Requirement - Every line of the data below should be repeated exactly, and no picture should be copied.

Supplied records -
______________________________

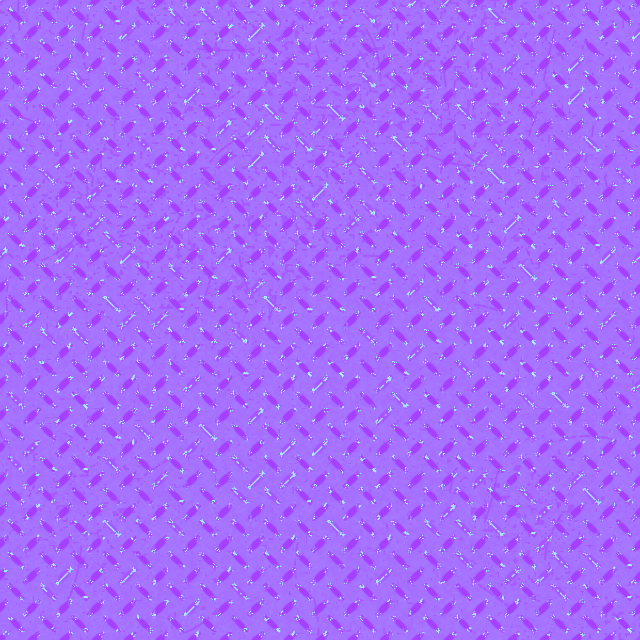
A WebGL 1 fragment shader for this texture map:

```glsl
precision highp float;
uniform vec2 u_resolution;

float hash(vec2 p) {
  return fract(sin(dot(p, vec2(127.1, 311.7))) * 43758.5453);
}

float noise(vec2 p) {
  vec2 i = floor(p), f = fract(p);
  f = f * f * (3.0 - 2.0 * f);
  return mix(mix(hash(i), hash(i + vec2(1.0, 0.0)), f.x),
             mix(hash(i + vec2(0.0, 1.0)), hash(i + 1.0), f.x), f.y);
}

// Coverage of a shape from its signed distance
float fill(float d, float aa) {
  return 1.0 - smoothstep(-aa, aa, d);
}

// Raised tread bar: q.x runs along it, q.y across it, in cell units
float treadBar(float green, vec2 q, vec2 id, float halfWidth, float aa) {
  float seed = hash(id);
  float along = abs(q.x);
  float taper = 1.0 - pow(min(along / 0.36, 1.0), 2.0);
  float edge = abs(q.y) - halfWidth * taper;
  float body = fill(max(edge, along - 0.34), aa);
  float halo = fill(max(edge - 0.03, along - 0.34), aa * 1.5);
  float worn = step(0.88, seed);

  // Soft flank and slanted dark core
  green = mix(green, 0.37, halo * 0.65);
  float slant = abs(q.x - 0.5 * q.y) - 0.17 - 0.04 * hash(id + 3.7);
  float core = fill(max(edge, slant), aa);
  green = mix(green, 0.25 + 0.05 * worn, core * (1.0 - 0.4 * worn));

  // Broken glints and shadows at both tips
  float speck = noise(q * vec2(19.0, 30.0) + seed * 71.0);
  float tip = smoothstep(0.16, 0.20, along) * fill(max(abs(q.y) - 0.075, along - 0.35), aa);
  green = mix(green, 0.27, tip * (1.0 - smoothstep(0.28, 0.42, speck)));
  green = mix(green, 0.92, tip * smoothstep(0.60, 0.76, speck));

  // Worn bars show a bright, broken ridge
  float ridge = fill(max(abs(q.y + 0.015) - 0.022, along - 0.32), aa);
  float broken = smoothstep(0.25, 0.45, noise(vec2(q.x * 17.0, seed * 93.0)));
  return mix(green, 0.90, worn * ridge * broken * (0.6 + 0.4 * body));
}

// Thin bowed scratches, one candidate per cell of a coarse grid
float scratches(vec2 uv, float density, float aa) {
  vec2 p = uv * 11.0;
  vec2 base = floor(p);
  float cover = 0.0;
  for (int j = -1; j <= 1; j++) {
    for (int i = -1; i <= 1; i++) {
      vec2 id = base + vec2(float(i), float(j));
      vec2 d = p - id - vec2(hash(id + 11.3), hash(id + 27.9));
      float angle = 6.2832 * hash(id + 41.1);
      float c = cos(angle), s = sin(angle);
      vec2 q = vec2(c * d.x + s * d.y, c * d.y - s * d.x);
      q.y += (hash(id + 53.7) - 0.5) * 0.9 * q.x * q.x;
      float reach = 0.15 + 0.42 * hash(id + 67.3);
      float line = fill(max(abs(q.y) - 0.014, abs(q.x) - reach), aa);
      float gaps = smoothstep(0.22, 0.48, noise(vec2(q.x * 16.0, angle * 9.0)));
      cover = max(cover, line * gaps * step(hash(id + 83.9), density));
    }
  }
  return cover;
}

void main() {
  vec2 uv = gl_FragCoord.xy / u_resolution;
  float pixel = 1.0 / min(u_resolution.x, u_resolution.y);
  float wear = smoothstep(0.40, 0.85, noise(uv * 4.5 + vec2(7.3, 2.1)));

  // Plate with fine grain
  float green = 0.45 + 0.05 * (noise(uv * 230.0) - 0.5) + 0.02 * (noise(uv * 35.0) - 0.5);

  // Small pits, denser in worn areas
  float pits = noise(uv * vec2(190.0, 210.0) + 31.0);
  float pitLimit = 0.87 - 0.16 * wear;
  green = mix(green, 0.33, 0.8 * smoothstep(pitLimit, pitLimit + 0.08, pits));
  green = mix(green, 0.27, 0.75 * scratches(uv, 0.16 + 0.65 * wear, pixel * 11.0));

  // Twenty cells each way, with bars on corners and centres
  vec2 p = uv * 20.0;
  float aa = pixel * 14.0;
  vec2 corner = floor(p + 0.5);
  vec2 d = p - corner;
  green = treadBar(green, vec2(d.x + d.y, d.y - d.x) * 0.7071, corner, 0.105, aa);
  vec2 centre = floor(p);
  d = p - centre - 0.5;
  green = treadBar(green, vec2(d.x - d.y, d.x + d.y) * 0.7071, centre + 57.0, 0.085, aa);

  gl_FragColor = vec4(0.65, green, 1.0, 1.0);
}
```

______________________________

Answer section -
A WebGL 1 fragment shader for this texture map:

```glsl
precision highp float;
uniform vec2 u_resolution;

float hash(vec2 p) {
  return fract(sin(dot(p, vec2(127.1, 311.7))) * 43758.5453);
}

float noise(vec2 p) {
  vec2 i = floor(p), f = fract(p);
  f = f * f * (3.0 - 2.0 * f);
  return mix(mix(hash(i), hash(i + vec2(1.0, 0.0)), f.x),
             mix(hash(i + vec2(0.0, 1.0)), hash(i + 1.0), f.x), f.y);
}

// Coverage of a shape from its signed distance
float fill(float d, float aa) {
  return 1.0 - smoothstep(-aa, aa, d);
}

// Raised tread bar: q.x runs along it, q.y across it, in cell units
float treadBar(float green, vec2 q, vec2 id, float halfWidth, float aa) {
  float seed = hash(id);
  float along = abs(q.x);
  float taper = 1.0 - pow(min(along / 0.36, 1.0), 2.0);
  float edge = abs(q.y) - halfWidth * taper;
  float body = fill(max(edge, along - 0.34), aa);
  float halo = fill(max(edge - 0.03, along - 0.34), aa * 1.5);
  float worn = step(0.88, seed);

  // Soft flank and slanted dark core
  green = mix(green, 0.37, halo * 0.65);
  float slant = abs(q.x - 0.5 * q.y) - 0.17 - 0.04 * hash(id + 3.7);
  float core = fill(max(edge, slant), aa);
  green = mix(green, 0.25 + 0.05 * worn, core * (1.0 - 0.4 * worn));

  // Broken glints and shadows at both tips
  float speck = noise(q * vec2(19.0, 30.0) + seed * 71.0);
  float tip = smoothstep(0.16, 0.20, along) * fill(max(abs(q.y) - 0.075, along - 0.35), aa);
  green = mix(green, 0.27, tip * (1.0 - smoothstep(0.28, 0.42, speck)));
  green = mix(green, 0.92, tip * smoothstep(0.60, 0.76, speck));

  // Worn bars show a bright, broken ridge
  float ridge = fill(max(abs(q.y + 0.015) - 0.022, along - 0.32), aa);
  float broken = smoothstep(0.25, 0.45, noise(vec2(q.x * 17.0, seed * 93.0)));
  return mix(green, 0.90, worn * ridge * broken * (0.6 + 0.4 * body));
}

// Thin bowed scratches, one candidate per cell of a coarse grid
float scratches(vec2 uv, float density, float aa) {
  vec2 p = uv * 11.0;
  vec2 base = floor(p);
  float cover = 0.0;
  for (int j = -1; j <= 1; j++) {
    for (int i = -1; i <= 1; i++) {
      vec2 id = base + vec2(float(i), float(j));
      vec2 d = p - id - vec2(hash(id + 11.3), hash(id + 27.9));
      float angle = 6.2832 * hash(id + 41.1);
      float c = cos(angle), s = sin(angle);
      vec2 q = vec2(c * d.x + s * d.y, c * d.y - s * d.x);
      q.y += (hash(id + 53.7) - 0.5) * 0.9 * q.x * q.x;
      float reach = 0.15 + 0.42 * hash(id + 67.3);
      float line = fill(max(abs(q.y) - 0.014, abs(q.x) - reach), aa);
      float gaps = smoothstep(0.22, 0.48, noise(vec2(q.x * 16.0, angle * 9.0)));
      cover = max(cover, line * gaps * step(hash(id + 83.9), density));
    }
  }
  return cover;
}

void main() {
  vec2 uv = gl_FragCoord.xy / u_resolution;
  float pixel = 1.0 / min(u_resolution.x, u_resolution.y);
  float wear = smoothstep(0.40, 0.85, noise(uv * 4.5 + vec2(7.3, 2.1)));

  // Plate with fine grain
  float green = 0.45 + 0.05 * (noise(uv * 230.0) - 0.5) + 0.02 * (noise(uv * 35.0) - 0.5);

  // Small pits, denser in worn areas
  float pits = noise(uv * vec2(190.0, 210.0) + 31.0);
  float pitLimit = 0.87 - 0.16 * wear;
  green = mix(green, 0.33, 0.8 * smoothstep(pitLimit, pitLimit + 0.08, pits));
  green = mix(green, 0.27, 0.75 * scratches(uv, 0.16 + 0.65 * wear, pixel * 11.0));

  // Twenty cells each way, with bars on corners and centres
  vec2 p = uv * 20.0;
  float aa = pixel * 14.0;
  vec2 corner = floor(p + 0.5);
  vec2 d = p - corner;
  green = treadBar(green, vec2(d.x + d.y, d.y - d.x) * 0.7071, corner, 0.105, aa);
  vec2 centre = floor(p);
  d = p - centre - 0.5;
  green = treadBar(green, vec2(d.x - d.y, d.x + d.y) * 0.7071, centre + 57.0, 0.085, aa);

  gl_FragColor = vec4(0.65, green, 1.0, 1.0);
}
```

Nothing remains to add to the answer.